So, the pharmacy robot calls me to tell me that the prescription is delayed. She tells me that it is the EXACT SAME PRESCRIPTION THAT I TOLD THEM THAT I CAN’T AFFORD. I am now at a cross road. Do I just let it go through and hope that my insurance deductible is met by the time it arrives? In speaking with the office, I don’t have a lot of hope for that. So, I call. I tell the receptionist who was nice enough to help me before what happened. She is now irritated with me and tells me that all she can do is transfer me to the medical assistant’s voicemail. “Look, I am almost at the end of my rope here. You can transfer me, and she won’t get back to me, and here I am, with these bad things happening, and getting next to no help here.” The snark was thick. I felt bad, but at the same time, I think of my clients, and how I treat them. The feeling disappeared quickly.

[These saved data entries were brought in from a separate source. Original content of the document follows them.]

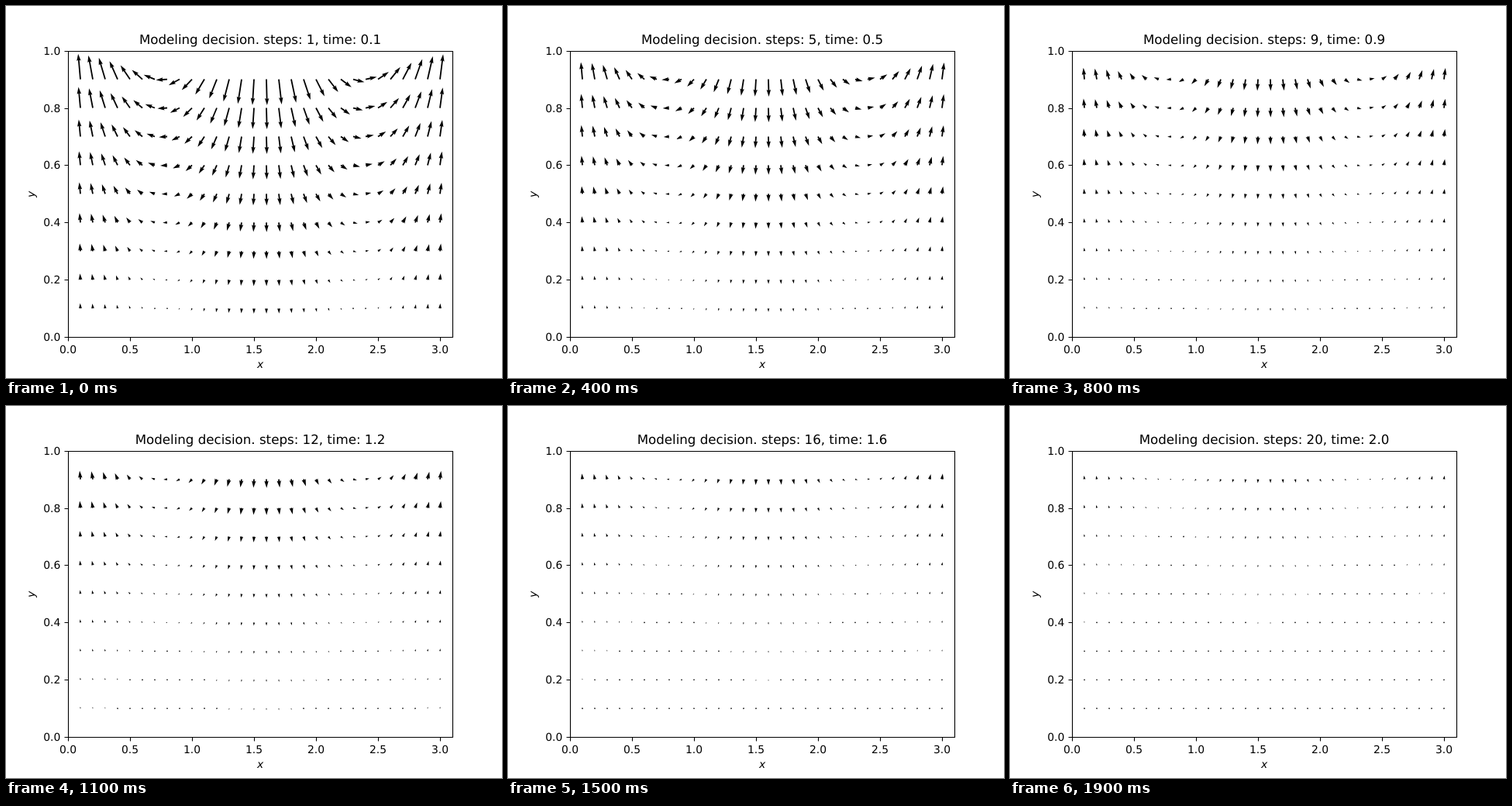
Write an HTML page that moves like this. It is 640x480 px and loops after 2 s.

```html
<!DOCTYPE html>
<html lang="en">
<head>
<meta charset="utf-8">
<title>Vector field</title>
<style>
  html, body { margin: 0; width: 100%; height: 100%; overflow: hidden; background: #fff; }
  svg { display: block; width: 640px; height: 480px; }
  text { font: 13.889px "DejaVu Sans", sans-serif; text-rendering: geometricPrecision; text-anchor: middle; }
  #title { font-size: 16.667px; }
  .name { font-style: italic; }
  .tick { text-anchor: end; }
  #axes { fill: none; stroke: #000; stroke-width: 1.111; }
</style>
</head>
<body>
<svg viewBox="0 0 640 480">
  <path id="arrows"/>
  <path id="axes"/>
  <g id="labels"></g>
  <text class="name" x="328" y="467">x</text>
  <text class="name" transform="translate(37 243) rotate(-90)">y</text>
  <text id="title" x="328" y="49"></text>
</svg>
<script>
const STEP_MS = 100, STEPS = 20;
const LEFT = 80, BOTTOM = 427.2, X_UNIT = 160, Y_UNIT = 369.6;
const SHAFT = 1.811;          // shaft width in px; arrow outlines are in this unit
const AMPLITUDE = 6.13;       // px per field unit at time 0
const HEAD = 5, HEAD_INNER = 4.5, HEAD_HALF = 1.5;

const byId = id => document.getElementById(id);
const toX = x => LEFT + x * X_UNIT;
const toY = y => BOTTOM - y * Y_UNIT;
const snap = v => Math.floor(v + 0.5) + 0.5;

function field(x, y, time) {
  const k = AMPLITUDE * Math.exp(-time);
  return [-2.55 * k * Math.sin(2 * x) * Math.sinh(y), k * Math.cos(2 * x) * Math.exp(2 * y)];
}

// Outline along +x: a hexagon dot when tiny, a scaled-down arrow when short.
function outline(length) {
  if (length < 1) {
    return Array.from({ length: 6 }, (_, i) =>
      [0.5 * Math.cos(i * Math.PI / 3), 0.5 * Math.sin(i * Math.PI / 3)]);
  }
  const full = Math.max(length, HEAD), scale = length / full;
  const side = [[0, 0.5], [full - HEAD_INNER, 0.5], [full - HEAD, HEAD_HALF]];
  const other = side.map(([x, y]) => [x, -y]).reverse();
  return [...side, [full, 0], ...other].map(([x, y]) => [x * scale, y * scale]);
}

function arrow(x, y, time) {
  const [u, v] = field(x, y, time);
  const length = Math.hypot(u, v), cos = u / length, sin = -v / length;
  const points = outline(length / SHAFT).map(([a, b]) =>
    (toX(x) + SHAFT * (a * cos - b * sin)).toFixed(3) + " " +
    (toY(y) + SHAFT * (a * sin + b * cos)).toFixed(3));
  return "M" + points.join("L") + "Z";
}

function drawAxes() {
  let path = "M80.5 58.5H576.5V427.5H80.5Z", labels = "";
  for (let i = 0; i <= 6; i++) {
    const x = toX(i / 2);
    path += `M${snap(x)} 427.5v5`;
    labels += `<text x="${x}" y="448">${(i / 2).toFixed(1)}</text>`;
  }
  for (let i = 0; i <= 5; i++) {
    const y = snap(toY(i / 5));
    path += `M80.5 ${y}h-5`;
    labels += `<text class="tick" x="70.3" y="${y + 4.5}">${(i / 5).toFixed(1)}</text>`;
  }
  byId("axes").setAttribute("d", path);
  byId("labels").innerHTML = labels;
}

function drawStep(step) {
  const time = step / 10;
  let path = "";
  for (let row = 1; row <= 9; row++) {
    for (let col = 1; col <= 30; col++) path += arrow(col / 10, row / 10, time);
  }
  byId("arrows").setAttribute("d", path);
  byId("title").textContent = `Modeling decision. steps: ${step}, time: ${time.toFixed(1)}`;
}

let start, shown = 1;
function tick(now) {
  start ??= now;
  const step = Math.floor((now - start) / STEP_MS) % STEPS + 1;
  if (step !== shown) drawStep(shown = step);
  requestAnimationFrame(tick);
}

drawAxes();
drawStep(shown);
requestAnimationFrame(tick);
</script>
</body>
</html>
```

The pharmacy called me two days later, my new prescription was in! It was December 22nd. The colonoscopy was on December 14th. My insurance deductible was just met that day, so I went to the pharmacy to collect my prescription. “That’ll be $15, please.” I happily handed over the money, and was handed a huge sack. “Do you have any questions?” Embarrassed, I said no, and left abruptly. I quickly realize that I was prescribed daily enemas. Not only that, but I was expected to hold the fluid in my body for at least 30 minutes, but ideally all night long. WHAT? Who comes up with this stuff??? Not only that, but the cost without insurance was $630 for two weeks, or $1,260 per month. The medical assistant called in an even more costly prescription. WHAT IS WRONG WITH PEOPLE?? I called the pharmacy and asked them to please fill the platinum suppositories, and asked if I could return this nonsense. They refused to return it, and I have since come to learn that it is almost impossible to donate unused medications to people in need.
The pharmacy called today, December 26th, to tell me that the prescription was ready. The amount? $370. Much less, and yet still, unaffordable. I remembered that the doctor said that there was a coupon online. I looked, printed it out, and took it to the pharmacy. Even with the coupon, the cost was $130. As an astute accountant, I immediately multiplied this out by 12 and mentally reviewed our budget. On principle, I refused to accept this. I can pay $30 a month and do enemas, or pay $130 a month for the luxury of not doing enemas.
So, as I sit here, holding fluids in my rear end, I reflect upon people who can’t afford to buy insurance. These aren’t deadbeats. These are people I go to work with every day. They are not lazy. They never call in. They aren’t relying on welfare. In fact, most people who are on welfare aren’t lazy either. They have actual, verifiable needs that we as a society should chip in and help. I know people with devastating diagnosis’s who have been told that they don’t qualify because there are still some jobs that they can do. The idea that America’s welfare programs are clogged up with lazy people who have multiple kids just so they can stay home is a fallacy. I have always been very healthy, and have never really understood the need for medical insurance until this time in my life. I am coming to realize that I need to advocate for affordable healthcare, and be a voice for those who don’t have one.
I am happy to say that I still have this enema held in. It’s medications are soaking through the walls of my colon. My colon isn’t super happy, and is making that clear through. all kinds of noises. However, I am finally starting to treat this thing.
I would love to hear your stories. Medical bills are the number one causes of bankruptcy in the United States. Together, we can be a voice for change.
As always, listen to your body. You are the only one who recognizes its voice. I know it is telling you this…
YOU’RE PROBABLY NOT CRAZY!!